Rutter and Al led the way following a trail, too narrow to have been made by people that led from the beach through the woods. The trees reached high into the sky. They were verdant and green, and heavily peppered with big, brightly coloured blooms that sprang from the trunks of trees, running their entire length. Whether they belonged to the trees or were parasitic like mistletoe, I couldn't say. Many reminded me of bromeliads with petals like leaves that were brightly coloured in the middle with reds, pinks and oranges but blended into blue or green outer leaves. The same tuneless birds twittered in the trees like a chorus of six year olds with cheap recorders, and some rather annoying insects buzzed around our ears. All in all, though, it was quite tranquil. Certainly no evidence of monsters.

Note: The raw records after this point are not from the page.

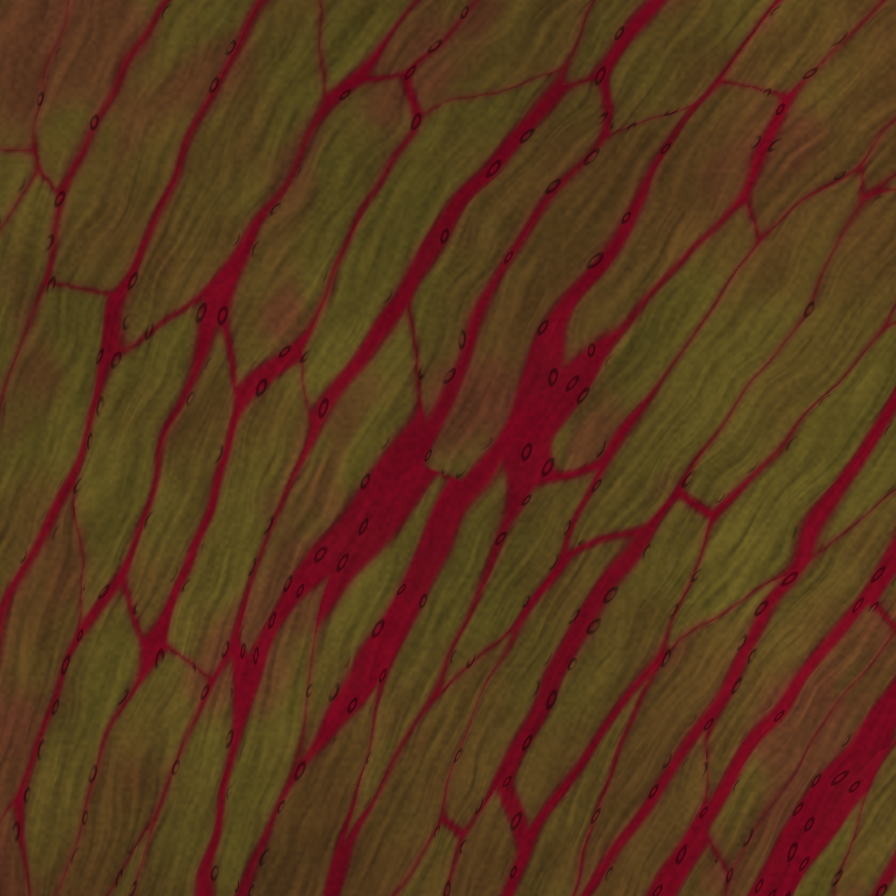
This texture is drawn by a WebGL 1 fragment shader. Its source:

```glsl
precision highp float;
// Stained muscle tissue: slanted olive fibres parted by crimson connective septa.
uniform vec2 u_resolution;

#define FIBRE_SIZE vec2(0.088, 0.40)
#define LEAN_LEFT 0.34
#define LEAN_RIGHT 0.74
#define THIN_SEPTUM 0.0003
#define THICK_SEPTUM 0.031
#define ROUNDING 260.0
#define FIBRIL_FREQ vec2(135.0, 13.0)
#define FIBRIL_CONTRAST 0.42
#define NUCLEUS_GRID vec2(0.026, 0.052)
#define NUCLEUS_SHARE 0.55

const vec3 OLIVE = vec3(0.335, 0.290, 0.115);
const vec3 BROWN = vec3(0.325, 0.215, 0.110);
const vec3 HAZE = vec3(0.365, 0.165, 0.135);
const vec3 RUST = vec3(0.335, 0.105, 0.090);
const vec3 CRIMSON = vec3(0.425, 0.030, 0.105);

float hash(vec2 p) {
  return fract(sin(dot(p, vec2(127.1, 311.7))) * 43758.5453);
}

vec2 hash2(vec2 p) {
  return vec2(hash(p), hash(p + 37.3));
}

float noise(vec2 p) {
  vec2 i = floor(p), f = fract(p);
  f = f * f * (3.0 - 2.0 * f);
  return mix(mix(hash(i), hash(i + vec2(1.0, 0.0)), f.x),
             mix(hash(i + vec2(0.0, 1.0)), hash(i + 1.0), f.x), f.y);
}

float fbm(vec2 p) {
  return 0.55 * noise(p) + 0.3 * noise(p * 2.1 + 5.2) + 0.15 * noise(p * 4.3 + 9.7);
}

vec2 fibreCentre(vec2 id) {
  return id + 0.5 + 0.8 * (hash2(id) - 0.5);
}

// Half width of the septum between two fibres; columns share long thick septa.
float septumWidth(vec2 a, vec2 b, float swell) {
  vec2 pair = a + b;
  float h = mix(hash(pair + 3.1), hash(vec2(pair.x, 8.7)), 0.5);
  float sideways = step(0.5, abs(a.x - b.x));
  return THIN_SEPTUM + THICK_SEPTUM * h * h * h * swell * mix(0.3, 1.0, sideways);
}

// Rounded distance to the septa, negative inside them; also finds the fibre.
float septumDistance(vec2 q, float swell, out vec2 fibre) {
  vec2 g = q / FIBRE_SIZE, base = floor(g), nearest = vec2(0.0);
  float best = 100.0;
  for (int j = -1; j <= 1; j++) {
    for (int i = -1; i <= 1; i++) {
      vec2 id = base + vec2(float(i), float(j));
      vec2 r = fibreCentre(id) - g;
      float d = dot(r, r);
      if (d < best) { best = d; nearest = r; fibre = id; }
    }
  }
  float sum = 1e-20;
  for (int j = -2; j <= 2; j++) {
    for (int i = -2; i <= 2; i++) {
      vec2 id = base + vec2(float(i), float(j));
      vec2 r = fibreCentre(id) - g, across = r - nearest;
      if (dot(across, across) > 1e-4) {
        vec2 n = normalize(across);
        float d = dot(0.5 * (r + nearest), n) / length(n / FIBRE_SIZE);
        sum += exp(-ROUNDING * (d - septumWidth(id, fibre, swell)));
      }
    }
  }
  return -log(sum) / ROUNDING;
}

// Dark outline of a small spindle nucleus, at most one per grid cell.
float nucleusOutline(vec2 q) {
  vec2 g = q / NUCLEUS_GRID, id = floor(g);
  vec2 r = (fract(g) - 0.5 - 0.3 * (hash2(id + 11.0) - 0.5)) * NUCLEUS_GRID;
  r.x += r.y * 0.3 * (hash(id + 5.0) - 0.5);
  vec2 size = vec2(0.0042, 0.0105) * mix(0.7, 1.15, hash(id + 2.0));
  float ring = abs(length(r / size) - 0.85);
  return smoothstep(0.45, 0.1, ring) * step(hash(id + 19.0), NUCLEUS_SHARE);
}

void main() {
  vec2 p = gl_FragCoord.xy / min(u_resolution.x, u_resolution.y);

  // Slanted coordinates: x across the fibres, y along them, fanning to the right
  vec2 q = vec2(p.x - (p.y - 0.5) * mix(LEAN_LEFT, LEAN_RIGHT, p.x), p.y + 0.45 * p.x);
  vec2 smoothQ = q;
  q.x += 0.05 * (fbm(vec2(q.x * 5.0, q.y * 4.0)) - 0.5);
  q.x += 0.010 * (noise(vec2(q.x * 28.0, q.y * 17.0)) - 0.5);

  // Septa, swelling in places into broad patches
  float swell = 0.25 + 1.7 * smoothstep(0.2, 0.8, noise(vec2(q.x * 6.0, q.y * 4.0) + 4.0));
  vec2 fibre;
  float d = septumDistance(q, swell, fibre);

  // Fine fibrils, tilted a little differently in each fibre
  vec2 s = q + vec2((hash(fibre + 7.0) - 0.5) * 0.16 * q.y, 0.0);
  s.x += 0.009 * (noise(s * vec2(30.0, 22.0)) - 0.5);
  float fibril = 0.65 * noise(s * FIBRIL_FREQ) + 0.35 * noise(s * FIBRIL_FREQ * 1.9 + 31.0);
  float grain = noise(p * 210.0);
  d += 0.004 * (fibril - 0.5);

  // Fibre body: olive to brown, with cloudy staining
  float cloud = fbm(p * 5.0 + 2.0);
  float brownness = smoothstep(0.25, 0.8, cloud + 0.3 * (hash(fibre + 13.0) - 0.5));
  vec3 colour = mix(OLIVE, BROWN, 0.85 * brownness);
  float haze = smoothstep(0.56, 0.78, fbm(smoothQ * vec2(8.0, 5.0) + 17.0));
  colour = mix(colour, HAZE, 0.55 * haze);

  // Septum colours: soft halo, rusty rim and crimson core
  colour = mix(colour, HAZE, 0.5 * smoothstep(0.010, -0.001, d));
  colour = mix(colour, RUST, 0.85 * smoothstep(0.0035, -0.0025, d));
  float core = smoothstep(0.0, -0.006, d) * (0.75 + 0.25 * noise(q * vec2(40.0, 14.0)));
  colour = mix(colour, CRIMSON, core);

  // Relief from fibrils and grain, weaker inside the septa
  float relief = FIBRIL_CONTRAST * mix(1.0, 0.5, core);
  colour *= 1.0 + relief * (fibril - 0.5) + 0.14 * (grain - 0.5);
  colour *= 0.86 + 0.28 * fbm(p * 3.5 + 23.0);

  // Nuclei gather along the septa
  colour *= 1.0 - 0.38 * nucleusOutline(q) * smoothstep(0.007, 0.0, d);
  gl_FragColor = vec4(colour, 1.0);
}
```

The terrain was hard and the undergrowth thick, so we continued to follow the narrow path upwards. As we climbed the air grew close. We had plenty of water and Rutter, an experienced outdoorsman, had lots of equipment to log our progress and detect fresh water, so we were in good spirits. To pass the time, we bantered and were speculating about all the things that could have happened to the explorers. So far, we had the obvious monsters (both sea, land and avian), a plague, starvation, alien abduction, a colony of Dirrians secretly living on the island having fallen in love with the local Amazonian tribeswomen, zombies that came and ate their brains in the middle of the night, cannibals (they'd gone mad through lack of food, killed and eaten each other) and drowning.
"Let's be honest, guys," I said. "I doubt there's anything really dangerous here at all!"
"Twenty two people disappeared here!" argued Al. "People don't just vanish! They get … eaten by monsters … or vampires!" she added excitedly. "We've not considered vampires!"
"Or werewolves," chipped in Traeth, giggling.
"Or something else entirely could have happened to them," interjected Rutter very calmly. "In fact, I'd go for the something else option."
He had stopped walking.
"What sort of something else?" I asked without really looking.
"The sort of something else that chops your head off and shoves it on a stick in the ground."
We caught up with Rutter and looked ahead. There, five tall spikes had been driven into the ground. Atop each one was a Dirrian skull.